Dolly Parton is known for her energetic performances and flamboyant style, both in fashion and her music – and now the global superstar, 72, has revealed she hopes her death comes with just as much drama as her sell-out shows.
Speaking to People magazine in a revealing interview, the ‘9 to 5’ singer said she hopes to die on stage mid-song in front of her adoring fans, doing exactly what she loves most.
“I just hope I fall dead in the middle of a song, hopefully one I wrote, right on stage. That’s the way I go!” she joked.
Parton has no plans to slow her career down now and never wants to retire, as she told the magazine the only thing that would ever make her take a step back from the limelight is if her beloved husband ever needed her by his side.
“I am grateful that I am still here. So many people have more talent than I’ve ever dreamed of having that never get to see dreams come true,” she told the magazine.
“If my husband needed me, or someone in my family, I would put him first,” she added. “I’ve always put myself first and my career first, but if something were to happen to him, I would pull back on that.”
It comes after the star recently proved she is not to be messed with as she recalled pulling a pistol on a man who wouldn’t stop harassing her on a New York street, during a candid chat with the Mail Online.
Dolly confessed that her father gifted her a pistol when she left home at the age of 18, and revealed she didn’t hesitate to defend herself when the man refused to leave her and her girlfriend alone one night.
“We were in New York, it was very late and this guy thought we were street walkers,” she said. “I told him to get lost but he wouldn’t and so then I told him I’d turn him from a rooster into a hen and I got my pistol out of my purse and I shot it into the street.

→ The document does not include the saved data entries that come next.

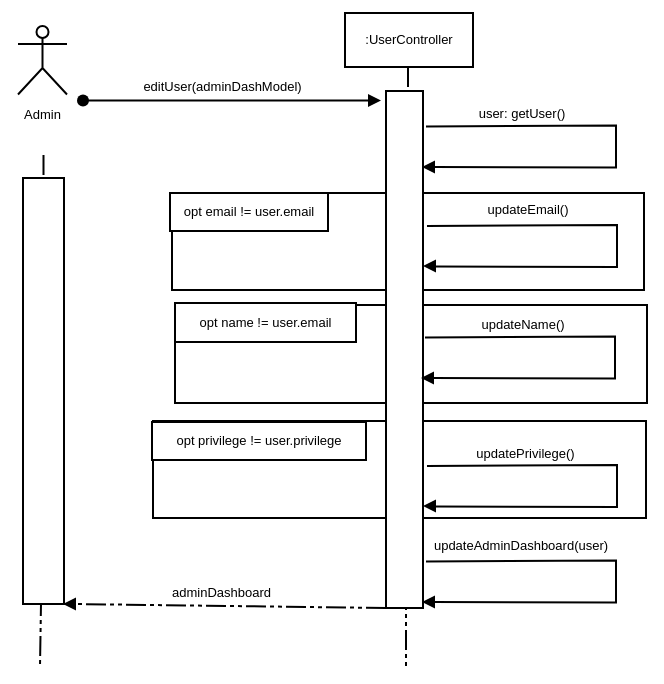
<!DOCTYPE html>
<html lang="en">
<head>
<meta charset="utf-8">
<title>Edit user sequence diagram</title>
<style>
:root { --ink: #000; --paper: #fff; }
* { box-sizing: border-box; }
html, body { margin: 0; overflow: hidden; background: var(--paper); }
.diagram {
  position: relative; width: 664px; height: 684px; overflow: hidden;
  background: var(--paper); color: var(--ink);
  font: 13px/16px "Liberation Sans", Arial, sans-serif;
}
.node {
  position: absolute; left: var(--x); top: var(--y); width: var(--w); height: var(--h);
  border: 2px solid var(--ink); background: var(--paper);
}
.titled { display: flex; align-items: center; justify-content: center; white-space: nowrap; }
.message {
  position: absolute; left: var(--x); top: var(--y);
  transform: translate(-50%, -50%); white-space: nowrap;
}
.lines { position: absolute; left: 0; top: 0; fill: none; stroke: var(--ink); stroke-width: 2; }
.lines .solid { fill: var(--ink); stroke: none; }
.lines .dashed { stroke-dasharray: 20 4 4 4 4 4; }
</style>
</head>
<body>
<main class="diagram">
  <!-- Optional fragments -->
  <section class="node" style="--x:171px;--y:192px;--w:474px;--h:99px"></section>
  <div class="node titled" style="--x:169px;--y:192px;--w:160px;--h:40px">opt email != user.email</div>
  <section class="node" style="--x:174px;--y:304px;--w:474px;--h:100px"></section>
  <div class="node titled" style="--x:174px;--y:302px;--w:183px;--h:41px">opt name != user.email</div>
  <section class="node" style="--x:152px;--y:420px;--w:495px;--h:99px"></section>
  <div class="node titled" style="--x:151px;--y:421px;--w:216px;--h:40px">opt privilege != user.privilege</div>

  <!-- Participants and activations -->
  <div class="node titled" style="--x:344px;--y:12px;--w:130px;--h:56px">:UserController</div>
  <div class="node" style="--x:385px;--y:90px;--w:39px;--h:519px"></div>
  <div class="node" style="--x:22px;--y:177px;--w:43px;--h:428px"></div>

  <svg class="lines" width="664" height="684" viewBox="0 0 664 684" aria-hidden="true">
    <defs>
      <path id="arrow-left" class="solid" d="M0 0 13-6.5V6.5Z"/>
    </defs>
    <g class="actor">
      <circle cx="42.5" cy="32" r="6"/>
      <path d="M42.5 38V68M18 44H67M18 94.500 42.500 68 67 94.500"/>
    </g>
    <g class="lifelines">
      <path d="M43.500 155V175M408 68V87"/>
      <path class="dashed" stroke-dashoffset="8" d="M41 604 40 666"/>
      <path class="dashed" stroke-dashoffset="18" d="M406 608V666"/>
    </g>
    <g class="request">
      <circle class="solid" cx="83" cy="100.5" r="6"/>
      <path d="M83 100.500H370"/>
      <path class="solid" d="M381 100.500 368 94V107Z"/>
    </g>
    <g class="self-calls">
      <path d="M426 126.500 616 125.500V167.500L434 167"/>
      <use href="#arrow-left" x="422" y="167"/>
      <path d="M427 226 617 225V267L434 266.500"/>
      <use href="#arrow-left" x="423" y="266"/>
      <path d="M425 337.500 615 336.500V378.500L432 378"/>
      <use href="#arrow-left" x="421" y="378"/>
      <path d="M427 466 617 465V507L434 506.500"/>
      <use href="#arrow-left" x="423" y="506"/>
      <path d="M426 561.500 616 560.500V602.500L433 602"/>
      <use href="#arrow-left" x="422" y="602"/>
    </g>
    <g class="response">
      <path class="dashed" d="M386 608 74 604"/>
      <use href="#arrow-left" x="63" y="604"/>
    </g>
  </svg>

  <!-- Labels -->
  <span class="message" style="--x:42.5px;--y:115px">Admin</span>
  <span class="message" style="--x:222.5px;--y:87px">editUser(adminDashModel)</span>
  <span class="message" style="--x:522px;--y:114px">user: getUser()</span>
  <span class="message" style="--x:528px;--y:210px">updateEmail()</span>
  <span class="message" style="--x:523px;--y:325px">updateName()</span>
  <span class="message" style="--x:525.5px;--y:454px">updatePrivilege()</span>
  <span class="message" style="--x:521px;--y:546px">updateAdminDashboard(user)</span>
  <span class="message" style="--x:221.5px;--y:593px">adminDashboard</span>
</main>
</body>
</html>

That did the trick!’
The country music superstar made her debut in 1967, with her album Hello, I’m Dolly, which become an immediate success. In her long, fruitful career, Dolly has recorded an array of hits including two-time chart-topper ‘I Will Always Love You’, ‘Jolene’, ‘Coat of Many Colours’ and ‘9 to 5’.
She has also had a successful acting career, receiving a Golden Globe in 1980 for New Star of the Year for her performance in 9 to 5 and has appeared in many films over the years including The Best Little Whorehouse in Texas (1982), which earned her a Golden Globe nomination, Rhinestone (1984) and Steel Magnolias (1989).